Spink notes that the technology for recording behaviour has become easier to use in recent years. That is one reason why the techniques are now being used in all kinds of disciplines. The rise of the smartphone has also contributed indirectly. These devices are packed with sensors that have rapidly become smaller, more energy efficient and cheaper in recent years. So researchers can spend the same as before yet perform more measurements for longer. 

One place where scientists have continuously been experimenting with new measurement methods over the past few years is the Restaurant of the Future on the Wageningen campus. It looks like a perfectly ordinary canteen but it has cameras that monitor visitors, automatically record their behaviour and combine this with cash-register data. Even more research is going on behind the scenes, says Stefanie Kremer. For example, they are investigating whether people think low-salt products taste worse than the regular versions. 

Informed consent

With all these new options, researchers still need to consider whether a measurement does actually answer a question. ‘We’re perfectly able to count how many sips and bites people take, for example,’ says Kremer. ‘But at present this is not enough for us to really do anything with the data.’ You will only be able to use it to measure food intake once you know how much people eat per bite – a fairly constant quantity. 

The designers and users of these techniques also encounter ethical issues. The Circle, the fictional company that tracked people down using camera images without their permission, may not have cared two hoots about privacy, but this is taken very seriously in the PeopleTracker, explains Spink. The system uses anonymized data and does not store any video material, which means results cannot be traced back to specific individuals. Even so, you still need ‘informed consent’, in which the experimental subjects consent to taking part after being given sufficient information. In a supermarket, you could do that using large information signs, for example. ‘There’s always a trade-off,’ says Spink, ‘between how much you tell people and how much you influence their behaviour.’ After all, people’s behaviour is affected by the knowledge that they are in an experiment. 


Measuring behavior 2014
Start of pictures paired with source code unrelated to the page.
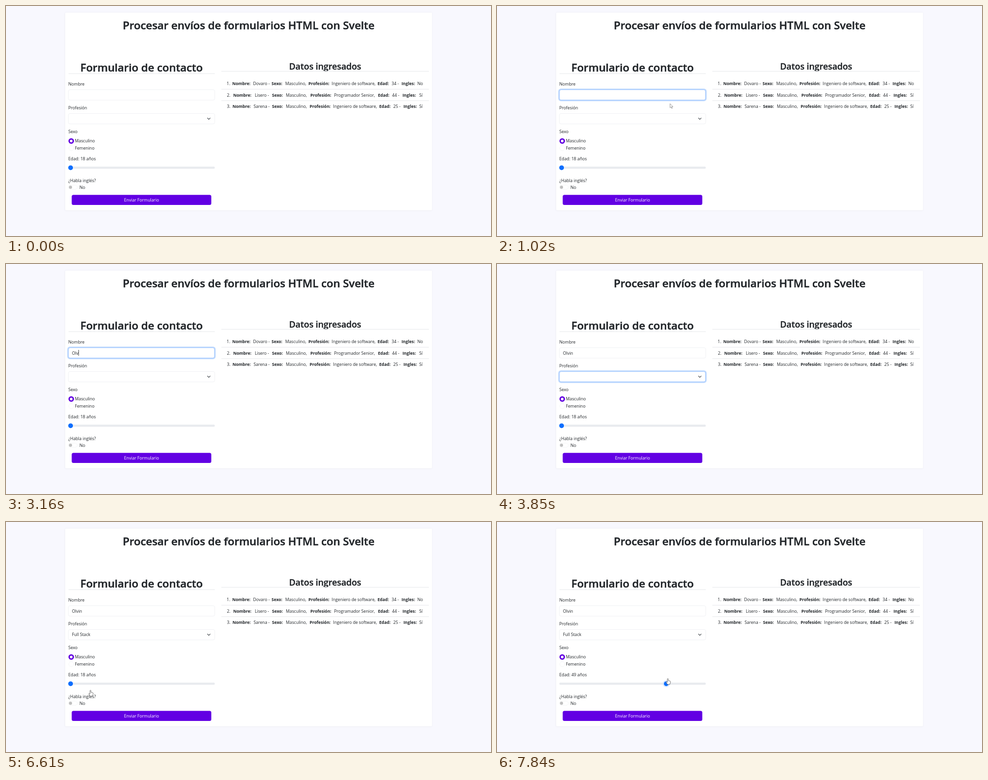
Write an HTML page that moves like this. It is 1000 px wide and 474 px high and loops after 8000 ms.

```html
<!DOCTYPE html>
<html lang="es">
<head>
<meta charset="utf-8">
<title>Formulario de contacto</title>
<style>
html, body { margin: 0; width: 100%; height: 100%; overflow: hidden; background: #f8f8fe; }
svg { display: block; width: 100%; height: 100%; }
text { font: 8.7px "Open Sans", "Noto Sans", sans-serif; fill: #212529; white-space: pre; }
.b { font-weight: 700; font-size: 8.65px; }
.h { font-weight: 600; font-size: 22.4px; text-anchor: middle; stroke: #212529; stroke-width: .5; }
.h2 { font-size: 17.9px; stroke-width: .4; }
.rule { stroke: #e6e8eb; stroke-width: 1; }
.field { fill: #fff; stroke: #eceef1; stroke-width: .8; }
.glow { fill: #fff; stroke: #86b7fe; stroke-width: .8; }
.halo { fill: #c2dbfe; }
.faint { fill: #fff; stroke: #eff1f3; stroke-width: .7; }
.cursor { fill: #fff; stroke: #555; stroke-width: .8; stroke-linejoin: round; }
</style>
</head>
<body>
<svg viewBox="0 0 1000 474" preserveAspectRatio="none" xmlns="http://www.w3.org/2000/svg">
  <defs>
    <filter id="soft" x="-5%" y="-5%" width="110%" height="110%"><feGaussianBlur stdDeviation="1.5"/></filter>
  </defs>
  <rect width="1000" height="474" fill="#f8f8fe"/>
  <rect x="121.5" y="13.5" width="757" height="408" rx="2" fill="#ececf3" filter="url(#soft)"/>
  <rect x="122" y="13.5" width="756.5" height="407.5" rx="2" fill="#fff"/>

  <text class="h" x="500.3" y="48">Procesar envíos de formularios HTML con Svelte</text>
  <text class="h" x="279.5" y="135">Formulario de contacto</text>
  <text class="h h2" x="658" y="130.5">Datos ingresados</text>
  <path class="rule" d="M129 139.5H430.5M444 134.5H872M444 171.5H872M444 195H872"/>
  <g id="rows"></g>

  <text x="128.5" y="164">Nombre</text>
  <text x="128.5" y="213">Profesión</text>
  <text x="128.5" y="262">Sexo</text>
  <text x="142" y="281">Masculino</text>
  <text x="142" y="295.5">Femenino</text>
  <text id="age" x="128.5" y="318.3"></text>
  <text x="128.5" y="363">¿Habla inglés?</text>
  <text x="151.5" y="376.8">No</text>

  <rect class="field" x="128.5" y="172.5" width="302" height="21.5" rx="3.5"/>
  <g id="nameGlow">
    <rect class="halo" x="126.3" y="170.2" width="306" height="26" rx="5.5"/>
    <rect class="glow" x="128.7" y="172.6" width="301.2" height="21.2" rx="3.5"/>
  </g>
  <text id="name" x="136" y="186.5"></text>
  <rect id="caret" y="177" width=".9" height="12" fill="#212529"/>

  <rect class="field" x="128.5" y="221.5" width="302" height="21.5" rx="3.5"/>
  <g id="jobGlow">
    <rect class="halo" x="126.3" y="219.2" width="306" height="26" rx="5.5"/>
    <rect class="glow" x="128.7" y="221.6" width="301.2" height="21.2" rx="3.5"/>
  </g>
  <text id="job" x="136" y="235.4"></text>
  <path d="M415.4 230.8L418.2 233.6L421 230.8" fill="none" stroke="#343a40" stroke-width="1.1" stroke-linecap="round" stroke-linejoin="round"/>

  <circle id="radioGlow" class="halo" cx="134.5" cy="278.3" r="7.4"/>
  <circle cx="134.5" cy="278.3" r="5.7" fill="#6200e0"/>
  <circle cx="134.5" cy="278.3" r="2.7" fill="#fff"/>
  <circle class="faint" cx="134.5" cy="293" r="5.1"/>

  <rect x="128.5" y="331" width="302" height="4.6" rx="2" fill="#e9ebef"/>
  <g id="thumb">
    <circle id="thumbGlow" r="6.9" fill="#cfe0f8"/>
    <circle r="5.6" fill="#fff"/>
    <circle r="4.9" fill="#0d6efd"/>
  </g>

  <rect class="faint" x="128.8" y="369.2" width="18" height="8.6" rx="4.3"/>
  <circle cx="133" cy="373.5" r="3.2" fill="#bfbfbf"/>

  <rect x="135.5" y="389.3" width="287.8" height="20.6" rx="3.5" fill="#6200e3"/>
  <text x="279.5" y="402.9" text-anchor="middle" style="fill:#fff">Enviar Formulario</text>

  <path id="arrow" class="cursor" d="M0 0V8.4L2 6.7L3.4 9.8L4.8 9.2L3.4 6.2H6Z"/>
  <path id="hand" class="cursor" d="M-1 .9Q0 -.6 1 .9V4.6L4.4 5.3Q5.8 5.6 5.6 7L5 9.6L4 12.4H-.6L-3.2 8.6Q-4 7 -2.6 6.8L-1 8Z"/>
</svg>
<script>
const LOOP = 8000, BLINK = 530, TRANSITION = 150;
const el = id => document.getElementById(id);
const clamp = p => Math.max(0, Math.min(1, p));
const show = (id, opacity) => el(id).setAttribute('opacity', opacity);
const place = (id, x, y) => el(id).setAttribute('transform', `translate(${x} ${y})`);
const within = (t, from, to) => t >= from && t < to;

function setText(id, value) {
  if (el(id).textContent !== value) el(id).textContent = value;
}

// Points are [time, ...values]; values run evenly between neighbours.
function track(points, t) {
  let i = 1;
  while (i < points.length - 1 && t >= points[i][0]) i++;
  const a = points[i - 1], b = points[i];
  const p = clamp((t - a[0]) / (b[0] - a[0]));
  return a.slice(1).map((v, k) => v + (b[k + 1] - v) * p);
}

const labels = ['Nombre:', 'Sexo:', 'Profesión:', 'Edad:', 'Ingles:'];
const people = [
  { y: 163.2, at: [455, 466.5, 509.5, 547.5, 575.7, 623.5, 671.5, 766, 795, 815.5, 848],
    data: ['Dovaro -', 'Masculino,', 'Ingeniero de software,', '34 -', 'No'] },
  { y: 186.8, at: [455.5, 468.5, 513, 548.5, 577, 627.5, 676.5, 767, 796, 817.5, 852],
    data: ['Lisero -', 'Masculino,', 'Programador Senior,', '44 -', 'Sí'] },
  { y: 210.2, at: [455.5, 467, 510.5, 548.5, 577, 626, 674.5, 769.5, 798.5, 819.5, 852],
    data: ['Sarena -', 'Masculino,', 'Ingeniero de software,', '25 -', 'Sí'] }
];
el('rows').innerHTML = people.map(({ y, at, data }, row) => {
  const cells = [`${row + 1}.`, ...labels.flatMap((label, i) => [label, data[i]])];
  return cells.map((cell, i) =>
    `<text x="${at[i]}" y="${y}"${i % 2 ? ' class="b"' : ''}>${cell}</text>`).join('');
}).join('');

const NAME = 'Olvin';
const keyTimes = [2610, 2960, 3160, 3320, 3520];
const jobs = [[4630, 'Ingeniero de software'], [4790, 'Programador Senior'], [4940, 'Full Stack']];
const nameFocus = 460, jobFocus = 3690, radioFocus = 5990, radioBlur = 6240, grab = 6770;
const arrowPath = [[200, 300, 222], [320, 312, 198], [460, 318, 182], [700, 338, 190], [1000, 356.8, 201.3], [1290, 356.8, 201.3]];
const handPath = [[6480, 215, 362], [6740, 134, 331], [grab, 136, 330.2], [7250, 268, 329.2], [7840, 352.2, 322.4]];
const agePath = [[grab, 18], [7245, 35], [7835, 49]];

function focusLevel(t, from, to) {
  return clamp((t - from) / TRANSITION) * (1 - clamp((t - to) / TRANSITION));
}

function caretOn(t) {
  if (!within(t, nameFocus, jobFocus)) return false;
  if (t >= 2280) return true;
  return t < 1960 && Math.floor((t - nameFocus) / BLINK) % 2 === 0;
}

function draw(t) {
  show('nameGlow', focusLevel(t, nameFocus, jobFocus));
  show('jobGlow', focusLevel(t, jobFocus, radioFocus));
  show('radioGlow', within(t, radioFocus, radioBlur) ? 1 : 0);
  show('thumbGlow', t >= grab ? 1 : 0);

  setText('name', NAME.slice(0, keyTimes.filter(k => t >= k).length));
  const typed = el('name').textContent ? el('name').getComputedTextLength() : 0;
  el('caret').setAttribute('x', 136 + typed);
  show('caret', caretOn(t) ? 1 : 0);

  const picked = jobs.filter(job => t >= job[0]).pop();
  setText('job', picked ? picked[1] : '');

  const age = Math.floor(track(agePath, t)[0] + 1e-6);
  setText('age', `Edad: ${age} años`);
  place('thumb', 133.2 + (age - 18) * 6.96, 333.3);

  place('arrow', ...track(arrowPath, t));
  show('arrow', within(t, 200, 1290) ? .75 : 0);
  place('hand', ...track(handPath, t));
  show('hand', t >= 6480 ? 1 : 0);
}

const start = performance.now();
function tick() {
  draw((performance.now() - start) % LOOP);
  requestAnimationFrame(tick);
}
tick();
</script>
</body>
</html>
```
Measuring Behavior is the title of an annual conference focusing on technology for behavioural research. The ninth edition is taking place in Wagenin-gen from 27 to 29 August. It is being organized by the technology company Noldus, which was founded in 1989 by Lucas Noldus after he gained his doctorate at Wageningen University. Although Noldus is obviously a for-profit organization, the company says the conference is all about science. So competitors are welcome and the agenda is determined by a panel of independent scientists.  

Crowd control

A prototype of an app that can gauge the mood of a crowd will be presented and tested during the Measuring Behavior conference. Participants who download the app will be able to see exactly where the event’s hotspots are, with the best debates, for instance, or the most flavoursome sandwiches. Or the best beats if you were using the app at a dance festival. Visitors can also use it to avoid trouble spots with a lot of stress or even aggression. To determine this, the app measures background noise and crowd density. SWEET, as the app is called, also uses facial recognition to assess bystanders’ emotions. Meanwhile, people give their subjective opinion by filling in questionnaires. So there are lots of different inputs, but the questionnaires are the weakest link. ‘Obviously you won’t be spending time on the app if things get really interesting,’ says Andrew Spink, senior consultant at the development company Noldus.